    of those noises are worst, just as the motherboard starts.

    Motherboards don't normally have relays, so the clicking won't be coming
    from something like that.

    The most "energetic" part of the motherboard, is around the processor
    socket. The switching power conversion, consists of MOSFETs (for switching
    power), coils (for storing energy magnetically), and capacitors. It is possible
    to get noise from a coil, and sometimes in power circuits, they place some
    "goop" on the coil, to suppress noise from it. The noise there, might give
    a tone type of noise, as opposed to a clicking. On some of my motherboards
    here, I get "coil noise" while running Prime95 stress tester.

    Capacitors can also make noise. The dielectric changes dimensions, depending
    on the state of charge. Some capacitor types are worse than others for
    making noise.

    Capacitors also have different noises they make, when they're failing.
    For example, my Antec power supply which recently failed, had leaking
    and bulging capacitors on the output side. When the power supply would
    first turn on, I could hear a muffled "arcing" sound coming from
    the capacitors. Eventually the arcing stopped after 30 seconds or so.

    I would start with a visual inspection of the motherboard. Check that
    the problem is not related to the Northbridge fan, or one of the many
    other fans in the computer. Then check the condition of the capacitors.

    You can see some leaking capacitors in this photo. The capacitors are
    cylinders, with a plastic insulating sleeve on the outside. The top of
    the capacitor, has pressure relief lines stamped into the
    top, in the form of the letter "K" or something similar. The
    top of the capacitor should remain flat. When it starts to bulge, it
    is getting ripe. Soon, it will start to leak electrolyte. Before
    the pressure becomes too great, the pressure relief in the top will
    open. Capacitors also have a "rubber bung" near the bottom, and
    sometimes the bottom of the capacitor starts to push out of its
    housing. (So instead of pressure relief at the top, it pushes
    out of the cylinder, near the bottom.)

    http://en.wikipedia.org/wiki/File:PSU_Caps.jpg

    In that picture, you can see the bigger blue capacitor in the
    center of the picture, has a convex top on it, and that means
    it is ripe. Four other capacitors, have already started leaking
    orange-brown stuff on the top.

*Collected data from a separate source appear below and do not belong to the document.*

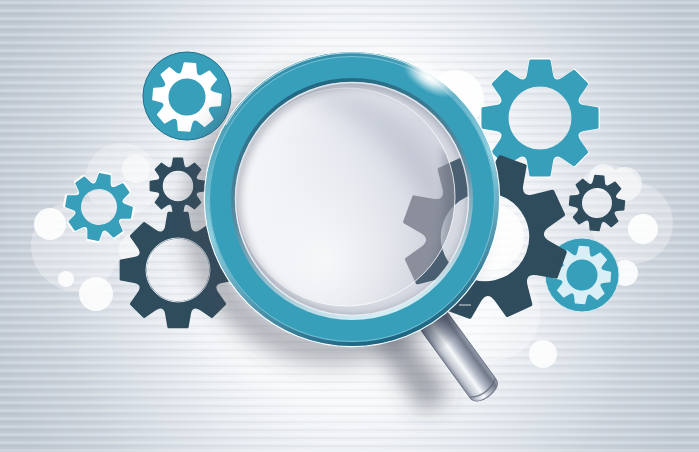
<!DOCTYPE html>
<html lang="en">
<head>
<meta charset="utf-8">
<title>Magnifying glass and gears</title>
<style>
:root {
  --teal: #389fbb;
  --teal-deep: #1d6f8a;
  --teal-light: #9fd6e5;
  --navy: #2f4c5d;
  --white: #ffffff;
  --mist: #e9edf2;
  --shade: #454957;
}
html, body { margin: 0; padding: 0; overflow: hidden; background: var(--mist); }
svg { display: block; width: 699px; height: 452px; }
.teal { color: var(--teal); }
.navy { color: var(--navy); }
.white { color: var(--white); }
.pale { color: #d9eff5; }
.gear { fill: currentColor; fill-rule: evenodd; stroke: currentColor; stroke-width: 5; stroke-linejoin: round; }
.bubbles { fill: var(--white); }
.haze { opacity: .3; }
.soft { opacity: .55; }
.bright { opacity: .88; }
.rim { fill: none; }
</style>
</head>
<body>
<svg viewBox="0 0 699 452" role="img" aria-label="Magnifying glass over teal and navy gears">
  <defs>
    <radialGradient id="backdrop" gradientUnits="userSpaceOnUse" cx="350" cy="225" r="370" gradientTransform="translate(0 -40) scale(1 1.18)">
      <stop offset="0" stop-color="#ffffff"/>
      <stop offset=".42" stop-color="#f6f8fa"/>
      <stop offset=".62" stop-color="#e0e5eb"/>
      <stop offset=".82" stop-color="#ccd3dc"/>
      <stop offset="1" stop-color="#c0c8d3"/>
    </radialGradient>
    <pattern id="stripes" width="8" height="8" patternUnits="userSpaceOnUse">
      <rect width="8" height="3" y="1" fill="#ffffff" opacity=".22"/>
      <rect width="8" height="2" y="5" fill="#8c98a8" opacity=".08"/>
    </pattern>
    <path id="gear" class="gear" d="M-16-99L16-99L20-76C22-64 30-61 40-68L59-81L81-59L68-40C61-30 64-22 76-20L99-16L99 16L76 20C64 22 61 30 68 40L81 59L59 81L40 68C30 61 22 64 20 76L16 99L-16 99L-20 76C-22 64-30 61-40 68L-59 81L-81 59L-68 40C-61 30-64 22-76 20L-99 16L-99-16L-76-20C-64-22-61-30-68-40L-81-59L-59-81L-40-68C-30-61-22-64-20-76ZM57 0A57 57 0 1 0-57 0A57 57 0 1 0 57 0Z"/>
    <path id="ring" fill-rule="evenodd" d="M205 199a147 147 0 1 0 294 0a147 147 0 1 0-294 0ZM234 199a118 118 0 1 1 236 0a118 118 0 1 1-236 0Z"/>
    <clipPath id="lens-clip"><circle cx="352" cy="199" r="118"/></clipPath>
    <clipPath id="glass-clip"><circle cx="346" cy="197" r="109"/></clipPath>
    <linearGradient id="glass" x1="0" y1=".25" x2="1" y2=".7">
      <stop offset="0" stop-color="#f8f9fb"/>
      <stop offset=".4" stop-color="#e4e7ee"/>
      <stop offset=".75" stop-color="#d5d8e2"/>
      <stop offset="1" stop-color="#c2c6d2"/>
    </linearGradient>
    <radialGradient id="glass-glow" cx=".4" cy=".8" r=".6">
      <stop offset="0" stop-color="#ffffff" stop-opacity=".75"/>
      <stop offset="1" stop-color="#ffffff" stop-opacity="0"/>
    </radialGradient>
    <linearGradient id="outer-bevel" x1=".3" y1="0" x2=".6" y2="1">
      <stop offset="0" stop-color="#2b8aa6"/>
      <stop offset=".5" stop-color="#8fcfe0"/>
      <stop offset="1" stop-color="#1d6480"/>
    </linearGradient>
    <linearGradient id="inner-bevel" x1=".3" y1="0" x2=".6" y2="1">
      <stop offset="0" stop-color="#1f6680"/>
      <stop offset=".5" stop-color="#5e8fa4"/>
      <stop offset="1" stop-color="#d3eef5"/>
    </linearGradient>
    <linearGradient id="steel">
      <stop offset="0" stop-color="#8a90a0"/>
      <stop offset=".14" stop-color="#c3c8d2"/>
      <stop offset=".38" stop-color="#f6f8fa"/>
      <stop offset=".58" stop-color="#b3b9c6"/>
      <stop offset=".85" stop-color="#71798a"/>
      <stop offset="1" stop-color="#9aa1af"/>
    </linearGradient>
    <linearGradient id="handle-shade" x1="0" y1="0" x2="0" y2="1">
      <stop offset="0" stop-color="#30384a" stop-opacity=".65"/>
      <stop offset=".3" stop-color="#30384a" stop-opacity="0"/>
    </linearGradient>
    <radialGradient id="sparkle-glow">
      <stop offset="0" stop-color="#ffffff"/>
      <stop offset=".3" stop-color="#ffffff" stop-opacity=".75"/>
      <stop offset="1" stop-color="#ffffff" stop-opacity="0"/>
    </radialGradient>
    <filter id="blur-wide" x="-30%" y="-30%" width="160%" height="160%"><feGaussianBlur stdDeviation="11"/></filter>
    <filter id="blur-tight" x="-30%" y="-30%" width="160%" height="160%"><feGaussianBlur stdDeviation="4"/></filter>
  </defs>

  <g id="background">
    <rect width="699" height="452" fill="url(#backdrop)"/>
    <rect width="699" height="452" fill="url(#stripes)"/>
  </g>

  <g id="bokeh" class="bubbles">
    <g class="haze">
      <circle cx="76" cy="246" r="45"/>
      <circle cx="122" cy="180" r="37"/>
      <circle cx="632" cy="223" r="41"/>
      <circle cx="494" cy="314" r="46"/>
      <circle cx="610" cy="200" r="35"/>
    </g>
    <g class="soft">
      <circle cx="603" cy="178" r="14"/>
      <circle cx="625" cy="184" r="17"/>
      <circle cx="136" cy="169" r="14"/>
      <circle cx="136" cy="250" r="17"/>
    </g>
    <g class="bright">
      <circle cx="50" cy="224" r="16"/>
      <circle cx="66" cy="279" r="8"/>
      <circle cx="96" cy="294" r="17"/>
      <circle cx="455" cy="99" r="29"/>
      <circle cx="643" cy="229" r="15"/>
      <circle cx="625" cy="273" r="13"/>
      <circle cx="543" cy="354" r="14"/>
    </g>
  </g>

  <g id="gears-left">
    <circle cx="187" cy="96" r="44" fill="var(--teal)" stroke="var(--teal-deep)" stroke-width="1"/>
    <use href="#gear" class="white" transform="translate(187 97) scale(.34) rotate(5)"/>
    <use href="#gear" class="white" transform="translate(99 207) scale(.35) rotate(10)"/>
    <use href="#gear" class="teal" transform="translate(99 207) scale(.33) rotate(10)"/>
    <use href="#gear" class="navy" transform="translate(178 186) scale(.28)"/>
    <use href="#gear" class="navy" transform="translate(178 270) scale(.575)"/>
    <circle cx="178" cy="270" r="32" class="rim" stroke="#dfe9ee" stroke-width="1"/>
  </g>

  <g id="gears-right">
    <use href="#gear" class="white" transform="translate(540 118) scale(.59)"/>
    <use href="#gear" class="teal" transform="translate(540 118) scale(.577)"/>
    <use href="#gear" class="navy" transform="translate(597 203) scale(.275) rotate(5)"/>
    <circle cx="582" cy="275" r="37" fill="var(--teal)" stroke="#d5eaf1" stroke-width="1"/>
    <use href="#gear" class="pale" transform="translate(582 275) scale(.285) rotate(4)"/>
    <circle cx="491" cy="237" r="33" fill="var(--white)" opacity=".8"/>
    <use href="#gear" class="navy" transform="translate(485 237) scale(.81) rotate(20)"/>
  </g>

  <g id="shadows" fill="var(--shade)" filter="url(#blur-wide)">
    <use href="#ring" transform="translate(-21 17)" opacity=".42"/>
    <rect x="-16" y="0" width="32" height="92" rx="6" transform="translate(383 329) rotate(-36)" opacity=".5"/>
  </g>

  <g id="lens" clip-path="url(#lens-clip)">
    <circle cx="352" cy="199" r="118" fill="#d5d9e2"/>
    <use href="#gear" color="#4b6172" transform="translate(485 237) scale(.81) rotate(20)"/>
    <circle cx="346" cy="197" r="109" fill="url(#glass)"/>
    <circle cx="346" cy="197" r="109" fill="url(#glass-glow)"/>
    <g clip-path="url(#glass-clip)">
      <path d="M330 86C400 100 445 150 438 214C410 180 385 122 300 98Z" fill="#9ea5b6" opacity=".36" filter="url(#blur-wide)"/>
      <use href="#gear" color="#8b8f9c" transform="translate(485 237) scale(.81) rotate(20)"/>
      <path d="M455 150L470 220L452 270L425 292C444 252 449 198 442 150Z" fill="#4c5868" opacity=".35" filter="url(#blur-tight)"/>
    </g>
    <circle cx="346" cy="197" r="109" class="rim" stroke="#ffffff" stroke-width="1" opacity=".75"/>
    <circle cx="354" cy="201" r="118" class="rim" stroke="#465064" stroke-width="7" opacity=".45" filter="url(#blur-tight)"/>
  </g>

  <g id="handle" transform="translate(434 321) rotate(-36)">
    <path d="M-16 0H16V83C16 91 7 93 0 93S-16 91-16 83Z" fill="url(#steel)" stroke="#6d7586" stroke-width="1"/>
    <path d="M-16 0H16V83C16 91 7 93 0 93S-16 91-16 83Z" fill="url(#handle-shade)"/>
    <path d="M-15 83C-7 89 7 89 15 83" fill="none" stroke="#5a6273" stroke-width="1.5" opacity=".7"/>
  </g>

  <g id="frame">
    <use href="#ring" fill="var(--teal)"/>
    <circle cx="352" cy="199" r="147.5" class="rim" stroke="#f4fbfd" stroke-width="1.5"/>
    <circle cx="352" cy="199" r="145" class="rim" stroke="url(#outer-bevel)" stroke-width="4"/>
    <circle cx="352" cy="199" r="142.5" class="rim" stroke="var(--teal-light)" stroke-width="1" opacity=".6"/>
    <circle cx="352" cy="199" r="119" class="rim" stroke="url(#inner-bevel)" stroke-width="4"/>
    <circle cx="352" cy="199" r="116.5" class="rim" stroke="#f3f6f9" stroke-width="1.5" opacity=".8"/>
    <path d="M226 125A146 146 0 0 1 428 74" fill="none" stroke="#e6f6fa" stroke-width="1" opacity=".8"/>
    <path d="M459 305H471" stroke="#ffffff" stroke-width="1" opacity=".8"/>
  </g>

  <g id="sparkle">
    <ellipse cx="430" cy="78" rx="30" ry="14" fill="url(#sparkle-glow)" transform="rotate(32 430 78)"/>
    <path d="M408 67L430 75L446 88L428 81Z" fill="var(--white)" filter="url(#blur-tight)"/>
  </g>
</svg>
</body>
</html>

    When the capacitor fails, the noises you hear will be what happens
    when the power conversion circuit starts to malfunction, caused
    by the shorting inside the failing capacitor. If you stop using
    the product, before the failed capacitors get too bad, you
    can actually replace all the capacitors and get a few more
    years from the product. But the key there, is the price the
    repair person will charge to do it. One guy used to "re-cap" a
    motherboard for about $50, but I think those days are over.
    If anyone is still offering that service, they'll want more
    than $50 to do it. (You can get lead poisoning, if you're not
    careful setting up your repair environment - at work, the
    staff doing that kind of work, were given a blood test to
    detect poisoning, every three months. While that might not
    stop you from injuring yourself at work, it does give the
    company better feedback on workplace safety, and what
    constitutes good enough tools and techniques to avoid poisoning.
    For example, eating a sandwich with one hand, and soldering
    with the other, would not be considered good practice.
    Breathing the solder smoke is also bad for you, and the
    work area should have proper ventilation.)

    Paul
     
    Paul, May 24, 2009
    #3
    1. Advertisements

Ask a Question

Want to reply to this thread or ask your own question?

You'll need to choose a username for the site, which only take a couple of moments (here). After that, you can post your question and our members will help you out.